I'm talking about a ThinkPad laptop, of course. It was first made by IBM (IBM) and in the last decade Lenovo (LNVGY) . It was black, had a great keyboard, a matte screen, and it remains the most reliable Windows laptop around.
Each of those millions of Lenovo ThinkPads ran the latest version of Microsoft's (MSFT) Windows. One could argue that the Lenovo ThinkPad was Microsoft's face of corporate America on the road.
In other words, Microsoft and the ThinkPad laptop were locked in arms against all PC challengers of the past, from Sun to Linux to Apple's (AAPL) Mac. Brothers in arms, locked together in that sturdy black box residing on traveling corporate America's lap, it was Microsoft's Chinese defense wall.
This is about to change.
In 2013, Lenovo will break with its Microsoft Windows exclusivity and start offering PCs -- laptops and desktops alike -- based on Google's (GOOG) PC operating system, Chrome OS. Such laptops and desktops are commonly called "Chromebooks" and "Chromeboxes," respectively.
Why is Lenovo doing this?
Corporate America, as well as some branches of government, are trying to reduce their costs. IT is a growing part of their budgets, with pressures from the front office to deploy and pay for smartphones and tablets, in addition to PCs.
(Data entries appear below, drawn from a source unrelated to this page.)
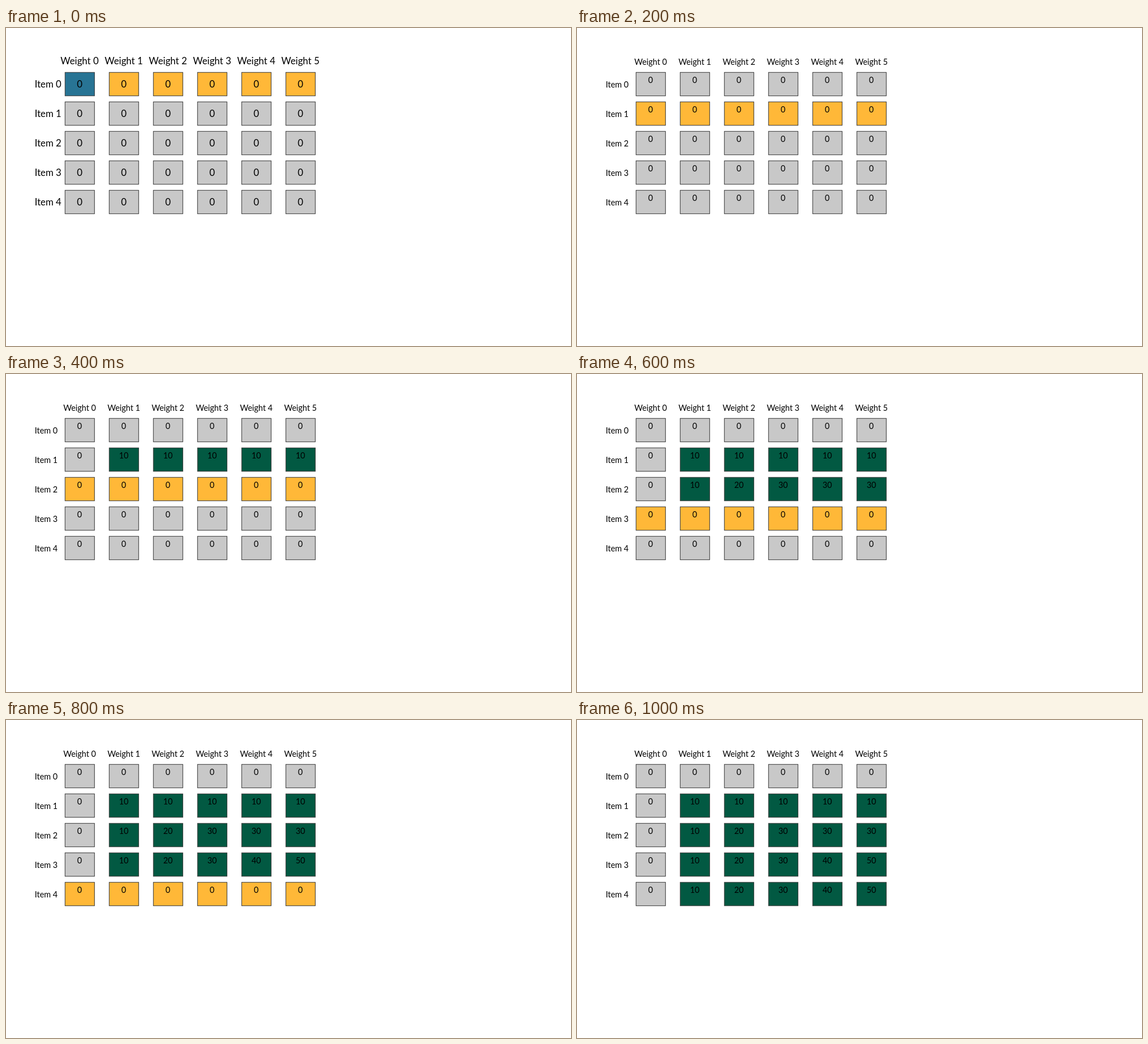
Write an HTML page that moves like this. It is 998 px wide and 561 px high and loops after 1.2 s.

```html
<!DOCTYPE html>
<html lang="en">
<head>
<meta charset="utf-8">
<title>Knapsack table</title>
<style>
html, body { margin: 0; width: 100%; height: 100%; overflow: hidden; background: #fff; }
svg { display: block; width: 998px; height: 561px; font-family: Lato, sans-serif; }
rect { stroke: #333; stroke-width: 1; }
.mid { text-anchor: middle; }
</style>
</head>
<body>
<svg id="stage" viewBox="0 0 998 561"></svg>
<script>
const ROWS = 5, COLS = 6, STEP = 200;
const GREY = '#c8c8c8', BLUE = '#287494', ORANGE = '#ffb838', GREEN = '#025942';
const stage = document.getElementById('stage');

// Item i weighs i and is worth 10 * i.
const best = [Array(COLS).fill(0)];
for (let i = 1; i < ROWS; i++) {
  best[i] = best[i - 1].map((v, w) => w < i ? v : Math.max(v, best[i - 1][w - i] + 10 * i));
}

const text = (x, y, size, str, cls = '') =>
  `<text x="${x}" y="${y}" font-size="${size}" class="${cls}">${str}</text>`;

function cell(row, col, step, size) {
  const x = 104.3 + 78 * col, y = 78.3 + 52 * row;
  const value = row < step ? best[row][col] : 0;
  const fill = row === step ? (step + col ? ORANGE : BLUE) : value ? GREEN : GREY;
  return `<rect x="${x}" y="${y}" width="52" height="41.4" fill="${fill}"/>` +
    text(x + 25.7, y + (step ? 18.4 : 27), size, value, 'mid');
}

function draw(step) {
  const size = step ? 14.4 : 16.8;
  let out = '';
  for (let c = 0; c < COLS; c++) {
    out += text(130 + 78 * c, step ? 65 : 64.3, size, 'Weight ' + c, 'mid');
  }
  for (let r = 0; r < ROWS; r++) {
    out += text(50.7, 105 + 52 * r, size, 'Item ' + r);
    for (let c = 0; c < COLS; c++) out += cell(r, c, step, size);
  }
  stage.innerHTML = out;
}

let shown = -1;
function tick() {
  const step = Math.floor(performance.now() / STEP) % (ROWS + 1);
  if (step !== shown) draw(shown = step);
  requestAnimationFrame(tick);
}
tick();
</script>
</body>
</html>
```
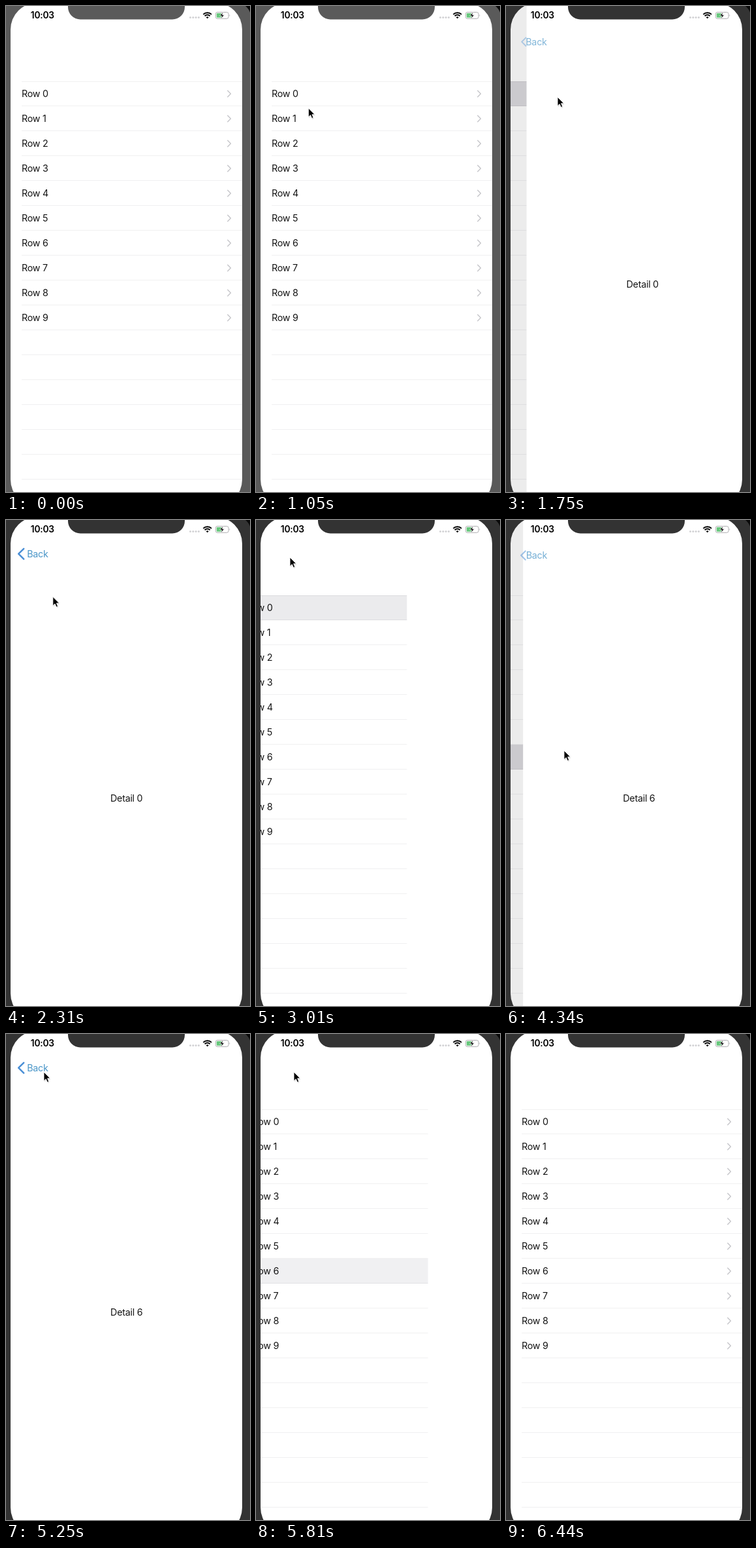
Animation of 374x742 px, one loop 6.58 s. Source, as an HTML page:

```html
<!DOCTYPE html>
<html lang="en">
<head>
<meta charset="utf-8">
<title>List and detail</title>
<style>
  html, body { margin: 0; width: 100%; height: 100%; overflow: hidden; background: #333; }
  svg { display: block; width: 374px; height: 742px; }
  text { font: 400 14.3px Inter, Roboto, sans-serif; letter-spacing: -.25px; fill: #151515; }
  .time { font-size: 13.8px; font-weight: 600; fill: #000; }
  .bezel { fill: #333; }
  .inactive .bezel { fill: #5a5a5a; }
  .line { fill: none; stroke-linecap: round; stroke-linejoin: round; }
  .rule { fill: #f0f0f1; }
  #mark { mix-blend-mode: multiply; }
</style>
</head>
<body>
<svg id="stage" viewBox="0 0 374 742">
  <defs>
    <clipPath id="screen"><rect x="7" y="-5" width="355" height="769" rx="41"/></clipPath>
  </defs>
  <rect class="bezel" width="374" height="742"/>
  <path d="M367 0H374V10Q372 4 367 0Z" fill="#080808"/>

  <g clip-path="url(#screen)">
    <rect x="7" y="-5" width="355" height="769" fill="#fff"/>
    <g id="list">
      <rect x="7" y="-5" width="355" height="769" fill="#fff"/>
      <g id="rows"></g>
      <rect id="mark" x="7" width="355" height="38" fill="#dbdadf"/>
    </g>
    <rect id="dim" x="7" y="-5" width="355" height="769" fill="#000"/>
    <g id="detail">
      <rect x="7" y="-5" width="355" height="769" fill="#fff"/>
      <text id="label" x="184.7" y="430" text-anchor="middle"></text>
    </g>
    <g id="back">
      <path id="arrow" class="line" d="M27.2 43.8L19.2 51.7L27.2 59.6" stroke="#4a8fd6" stroke-width="2.5"/>
      <text id="backText" x="32.2" y="56.7" style="fill:#4a96c8">Back</text>
    </g>

    <text class="time" x="37.8" y="19.3">10:03</text>
    <g fill="#d2d2d4">
      <circle cx="282.5" cy="17.4" r="1.5"/><circle cx="286.8" cy="17.4" r="1.5"/>
      <circle cx="291.1" cy="17.4" r="1.5"/><circle cx="295.4" cy="17.4" r="1.5"/>
    </g>
    <g fill="none" stroke="#000" stroke-width="2">
      <path d="M302.4 12.9A8.9 8.9 0 0 1 315 12.9"/>
      <path d="M304.7 15.3A5.6 5.6 0 0 1 312.7 15.3"/>
      <path d="M308.7 19.2l-2-2a2.9 2.9 0 0 1 4 0z" fill="#000" stroke="none"/>
    </g>
    <rect x="321.3" y="9.5" width="19.8" height="9.8" rx="2.7" fill="#fff" stroke="#aeaeb0"/>
    <path d="M342.5 12.7q1.7 1.7 0 3.4z" fill="#aeaeb0"/>
    <rect x="322.8" y="11" width="7.6" height="6.8" rx="1.2" fill="#67c77c"/>
    <path d="M332.6 9.6L327.6 15H330.6L329.6 19.2L334.6 13.7H331.6Z" fill="#000" stroke="#fff" stroke-width=".7"/>
  </g>

  <path class="bezel" d="M95 0H274V1A19 19 0 0 1 255 20.5H114A19 19 0 0 1 95 1Z"/>
  <g id="cursor">
    <path d="M1 1V15L4 12.3L6 17L8.4 16L6.4 11.4H10.5Z" fill="#000" opacity=".14"/>
    <path d="M0 0V13.6L3.2 10.7L5.3 15.6L7.7 14.6L5.6 9.8H9.8Z" fill="#000" stroke="#fff" stroke-width=".9"/>
  </g>
</svg>
<script>
const LOOP = 6580, TICK = 70, WIDTH = 355, TOP = 115, ROW = 38;
const TAP_HOLD = 130, ENTER = 280, LEAVE = 6440;
const $ = id => document.getElementById(id);
const move = (el, x, y = 0) => el.setAttribute('transform', `translate(${x} ${y})`);

const visits = [
  { row: 0, tap: 1330, press: 2870, pop: 2867 },
  { row: 6, tap: 3900, press: 5530, pop: 5640 }
];

const entry = { x: 147, y: 551 };
const trips = [
  { from: ENTER, to: 420, x: 138, y: 351 },
  { from: 490, to: 770, x: 61, y: 138 },
  { from: 770, to: 840, x: 82, y: 177 },
  { from: 980, to: 1190, x: 79, y: 139 },
  { from: 2240, to: 2730, x: 52, y: 57 },
  { from: 3220, to: 3780, x: 89, y: 352 },
  { from: 4480, to: 5250, x: 58, y: 58 },
  { from: 5810, to: LEAVE, x: 216, y: 742 }
];

function buildRows() {
  const rule = y => `<rect class="rule" x="24" y="${y}" width="338" height="1"/>`;
  let html = rule(TOP);
  for (let i = 0; i < 17; i++) {
    const y = TOP + i * ROW;
    html += rule(y + ROW - 1);
    if (i < 10) {
      html += `<text x="24" y="${y + 24.4}">Row ${i}</text>
        <path class="line" d="M339.8 ${y + 14.2}l4.6 4.8l-4.6 4.8" stroke="#c8c8cc" stroke-width="1.5"/>`;
    }
  }
  $('rows').innerHTML = html;
}

// Critically damped spring, 1 at the start and 0 at rest
function spring(ms) {
  const x = Math.max(0, ms) * .015;
  return x > 9 ? 0 : (1 + x) * Math.exp(-x);
}

// Each trip slows down towards its end
function pointAt(t) {
  let { x, y } = entry;
  for (const trip of trips) {
    const k = Math.min(1, Math.max(0, (t - trip.from) / (trip.to - trip.from)));
    const eased = k * (2 - k);
    x += (trip.x - x) * eased;
    y += (trip.y - y) * eased;
  }
  return [x, y];
}

function draw(t) {
  const v = t < visits[1].tap ? visits[0] : visits[1];
  const popping = t >= v.pop;
  const away = popping ? 1 - spring(t - v.pop) : spring(t - v.tap - TAP_HOLD);
  const shown = 1 - away;

  $('stage').classList.toggle('inactive', t < visits[0].tap);
  move($('list'), -.3 * WIDTH * shown);
  move($('detail'), WIDTH * away);
  $('label').textContent = 'Detail ' + v.row;
  $('dim').setAttribute('opacity', popping ? 0 : .08 * shown);

  $('mark').setAttribute('y', TOP + v.row * ROW);
  $('mark').setAttribute('opacity', t < v.tap ? 0 : popping ? Math.min(1, shown * 1.5) : 1);

  const pressed = t >= v.press ? .4 : 1;
  $('back').setAttribute('opacity', pressed * Math.max(0, 1 - 4.5 * away));
  move($('backText'), -28 * away, 43 * away);
  $('arrow').setAttribute('transform',
    `translate(${18 + 75 * away} ${51.7 + 43 * away}) scale(${Math.max(.3, 1 - 3 * away)}) translate(-18 -51.7)`);
  $('arrow').setAttribute('opacity', Math.max(0, 1 - 6 * away));

  const visible = t >= ENTER && t < LEAVE;
  $('cursor').setAttribute('visibility', visible ? 'visible' : 'hidden');
  move($('cursor'), ...pointAt(t));
}

buildRows();
draw(0);
const start = performance.now();
(function frame() {
  const t = (performance.now() - start) % LOOP;
  draw(Math.floor(t / TICK) * TICK);
  requestAnimationFrame(frame);
})();
</script>
</body>
</html>
```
At the same time, the complexity of a Windows PC has grown beyond most users' capabilities to handle it. I'm told that as early as a dozen years ago, Microsoft asked Excel users for feedback on what features to add. Supposedly 95% of the suggested new features for Excel were...already in Excel. A Windows PC is simply too complex for most regular users.
Once you have used your Windows PC for the first few days, weeks and months, it no longer takes 30 seconds to boot it up, but perhaps one minute, then two minutes, then... My old Windows PC now takes at least five minutes to boot before it approaches usability.
Then you have the longest list of viruses and spyware. Many users have no idea whether they have them, or how they may get them. It's an eternal -- futile? -- cat and mouse game to fight these scourges.
A Windows PC may be only $500 or so to buy, even though software and warranties can often almost double that price. But that does not tell the whole story. Over a Windows laptop's three-year life cycle, it may cost thousands of dollars for a large enterprise to support this PC: $500 or $1,000 on Day 1 looks more like $3,000 or $4,000 cumulative spending over three to four years.
For this reason, CFOs, more than anyone, are looking primarily at cutting the cost that happens after the initial $500 or $1,000 purchase. It's okay if a laptop costs $500 or more if it doesn't require any maintenance, so the IT department can be fired or at least extremely significantly reduced.